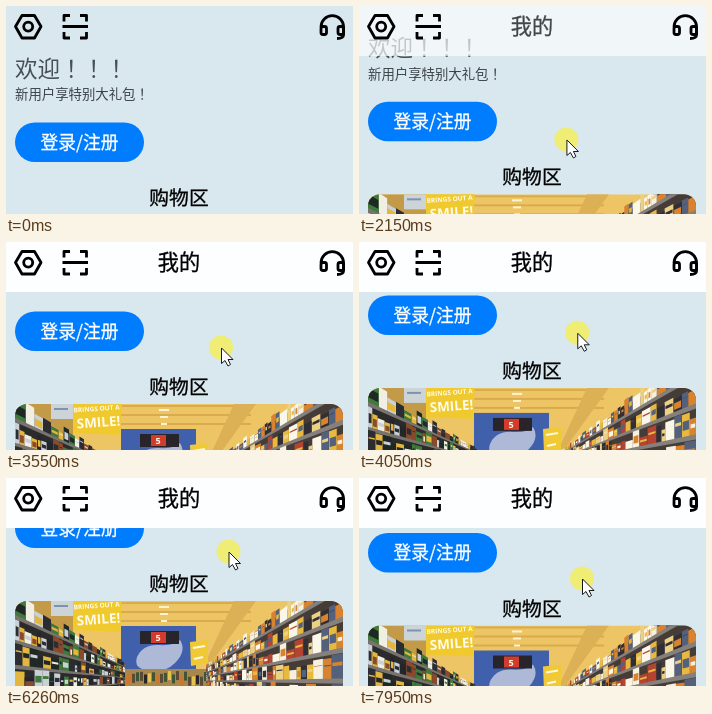
These frames come from a looping animation (347x208 px, 8000 ms). An HTML page:

```html
<!DOCTYPE html>
<html lang="zh-CN">
<head>
<meta charset="utf-8">
<title>我的</title>
<style>
  html, body { margin: 0; width: 100%; height: 100%; overflow: hidden; background: #d9e7ee; }
  svg { display: block; width: 100vw; height: 100vh; }
  text { font-family: "Noto Sans CJK SC", "Noto Sans CJK", sans-serif; }
  .mark { font-family: "Noto Sans CJK JP", "Noto Sans CJK", sans-serif; }
  .mid { text-anchor: middle; fill: #000; stroke: #000; stroke-width: .3; }
  .mid.light { fill: #fff; stroke: #fff; }
  .sign { font-family: "Open Sans", sans-serif; font-weight: 700; text-anchor: middle; fill: #fffbe6; }
  .icon { fill: none; stroke: #000; stroke-width: 2.8; stroke-linejoin: round; }
</style>
</head>
<body>
<svg viewBox="0 0 347 208" preserveAspectRatio="none">
  <defs>
    <clipPath id="card"><rect x="9" y="209" width="328" height="180" rx="12"/></clipPath>
  </defs>
  <rect width="347" height="208" fill="#d9e7ee"/>

  <g id="page">
    <text x="9" y="70.5" font-size="22.5" fill="#464f56">欢迎<tspan class="mark" lang="ja">！！！</tspan></text>
    <text x="9" y="93.4" font-size="13.4" fill="#3a4349">新用户享特别大礼包<tspan class="mark" lang="ja">！</tspan></text>
    <rect x="9" y="116.5" width="129" height="39.5" rx="19.75" fill="#007dff"/>
    <text class="mid light" x="73.500" y="142.700" font-size="17.8">登录/注册</text>
    <text class="mid" x="173" y="199" font-size="19.8">购物区</text>
    <g clip-path="url(#card)"><g id="shop" transform="translate(0 209)"></g></g>
  </g>

  <g id="bar">
    <rect width="347" height="50" fill="#fdfeff"/>
    <text class="mid" x="173" y="28" font-size="21.2">我的</text>
  </g>

  <g class="icon">
    <path d="M16 9.500H28.500L35 20.500L28.500 32H16L9.500 20.500Z"/>
    <circle cx="22.200" cy="20.600" r="4.500"/>
    <path d="M58 15.500V9.500H64M74 9.500H80.500V15.500M80.500 26V32H74M64 32H58V26M56.500 20.500H82"/>
    <path d="M315 21A11.300 11.300 0 0 1 337.600 21V28.500Q337.600 32.500 331 32.500"/>
    <rect x="315" y="20.500" width="5.500" height="8" rx="2"/>
    <rect x="332" y="20.500" width="5.500" height="8" rx="2"/>
  </g>

  <g id="pointer">
    <circle id="press" r="12" fill="#f1ee68" fill-opacity=".92"/>
    <path d="M.5 .5V16L4 13L7 18.500L9.500 17L7 12H12Z" fill="#fff" stroke="#15181c"/>
  </g>
</svg>

<script>
const $ = id => document.getElementById(id);
const mix = (a, b, k) => a + (b - a) * k;

let seed = 11;
const rand = () => (seed = (seed * 16807) % 2147483647) / 2147483647;
const pick = list => list[Math.floor(rand() * list.length)];
const poly = (pts, fill) => `<polygon points="${pts.join(' ')}" fill="${fill}"/>`;
const box = (x, y, w, h, fill) => `<rect x="${x}" y="${y}" width="${w}" height="${h}" fill="${fill}"/>`;
const label = (x, y, size, text) => `<text class="sign" x="${x}" y="${y}" font-size="${size}">${text}</text>`;

// Evenly spaced shelves that run from the picture's edge to a vanishing point.
function shelves({ edge, top, gap, vx, vy, end, back, board, goods }) {
  const at = (y, t) => [mix(edge, vx, t), mix(y, vy, t)];
  const quad = (y0, y1, t0, t1, fill) => poly([at(y0, t0), at(y0, t1), at(y1, t1), at(y1, t0)], fill);
  let out = quad(top + gap * 0.5, 180, 0, end, back);
  for (let low = top + gap; low < 180; low += gap) {
    for (let t = 0; t < end;) {
      const next = Math.min(end, t + mix(0.03, 0.08, rand()) * (1 - t));
      const high = low - gap * mix(0.45, 0.95, rand());
      out += quad(high, low, t, next, pick(goods));
      out += quad(mix(high, low, 0.3), mix(high, low, 0.3 + rand() * 0.5), t + 0.005, next - 0.005, pick(goods));
      t = next;
    }
    out += quad(low - gap * 0.05, low + gap * 0.12, 0, end, board);
  }
  return out;
}

function drawShop() {
  // ceiling and its beams
  let s = box(9, 0, 328, 180, '#eec565') + box(9, 0, 58, 70, '#c29a48');
  s += box(45, 0, 22, 15, '#ccd4d8') + box(48, 4, 14, 2, '#7f93b0');
  for (let i = 0; i < 3; i++) {
    s += box(115, 1 + i * 9, 130, 2, '#d9ab4c') + box(153 + i, 5 + i * 7, 10 - i * 2, 2, '#fff4cd');
  }
  s += poly([[228, 0], [250, 0], [205, 62], [200, 60]], '#dcb055');

  // back wall with a queue display
  s += box(115, 25, 75, 46, '#4160ac');
  s += '<path d="M131 56Q137 43 153 44T174 39Q181 50 169 62T136 68Q128 65 131 56Z" fill="#aeb9d8"/>';
  s += box(134, 30, 39, 13, '#28242a') + box(145, 31, 15, 11, '#d33b2d') + label(152, 40, 9, '5');

  // middle counters
  s += box(110, 68, 105, 112, '#a8874d');
  for (let x = 110; x < 215; x += 4) {
    s += box(x, 70 + rand() * 6, 3, 9, pick(['#e9c24d', '#5b4a35', '#c9772f', '#3e5636', '#26262a']));
  }

  s += shelves({ edge: 9, top: -10, gap: 25, vx: 150, vy: 80, end: 0.78, back: '#2b2b2b', board: '#77736f',
    goods: ['#1f2824', '#2c2d33', '#3f7a3c', '#e3b73d', '#f1eee4', '#24262e', '#8a4a2c', '#c9d0d6'] });
  s += shelves({ edge: 337, top: -45, gap: 31, vx: 178, vy: 80, end: 0.86, back: '#453c38', board: '#85807b',
    goods: ['#f6f0de', '#e9b93f', '#fbf7e8', '#d9822f', '#2f2f35', '#b44432', '#54617c', '#ecd083'] });

  // hanging signs
  s += poly([[67, -6], [116, -3], [114, 31], [67, 29]], '#f0c92f');
  s += `<g transform="rotate(-4 91 12)">${label(91, 7, 6.5, 'BRINGS OUT A')}${label(92, 23, 13.5, 'SMILE!')}</g>`;
  s += poly([[184, 41], [202, 39], [202, 62], [185, 65]], '#f0c936');
  s += '<path d="M187 47L199 45M188 58L197 56" stroke="#fff8da" stroke-width="2"/>';
  return s;
}
$('shop').innerHTML = drawShop();

const LOOP = 8000;
// time, scroll, pointer x, pointer y
const drag = [
  [1110, 0, 205, 153], [1520, 10, 206, 142], [2850, 32.500, 209, 124], [3550, 47, 215, 105.500],
  [4600, 81.500, 222, 74], [5020, 86, 222.500, 73.500], [6470, 86, 222.500, 73.500], [7940, 61.500, 223, 100.500]
];

function pose(t) {
  const i = Math.max(1, drag.findIndex(key => key[0] > t));
  const a = drag[t >= LOOP - 60 ? drag.length - 2 : i - 1];
  const b = drag[t >= LOOP - 60 ? drag.length - 1 : i];
  const k = Math.min(1, Math.max(0, (t - a[0]) / (b[0] - a[0])));
  return a.map((v, n) => mix(v, b[n], k));
}

// The screen refreshes every 70 ms, counted from these moments.
function tick(t) {
  const start = [6260, 1520, 200, 0].find(from => from <= t);
  return start + Math.floor((t - start) / 70) * 70;
}

function draw(ms) {
  const t = tick(ms);
  const [, scroll, x, y] = pose(t);
  const away = Math.max(0, 1 - (t - 130) / 280) ** 2;
  $('page').setAttribute('transform', `translate(0 ${-scroll})`);
  $('bar').setAttribute('opacity', Math.min(1, scroll / 30));
  $('pointer').setAttribute('transform', `translate(${x + away * 155} ${y + away * 60})`);
  $('pointer').setAttribute('visibility', t < 200 ? 'hidden' : 'visible');
  $('press').setAttribute('opacity', (t >= 900 && t < 5020) || t >= 6260 ? 1 : 0);
}

const begin = performance.now();
function frame() {
  draw((performance.now() - begin) % LOOP);
  requestAnimationFrame(frame);
}
frame();
</script>
</body>
</html>
```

## What needs to be done:
Lines in the records above that contain the word "scroll" need to be counted; the reply is that number and nothing else.

## Response:
4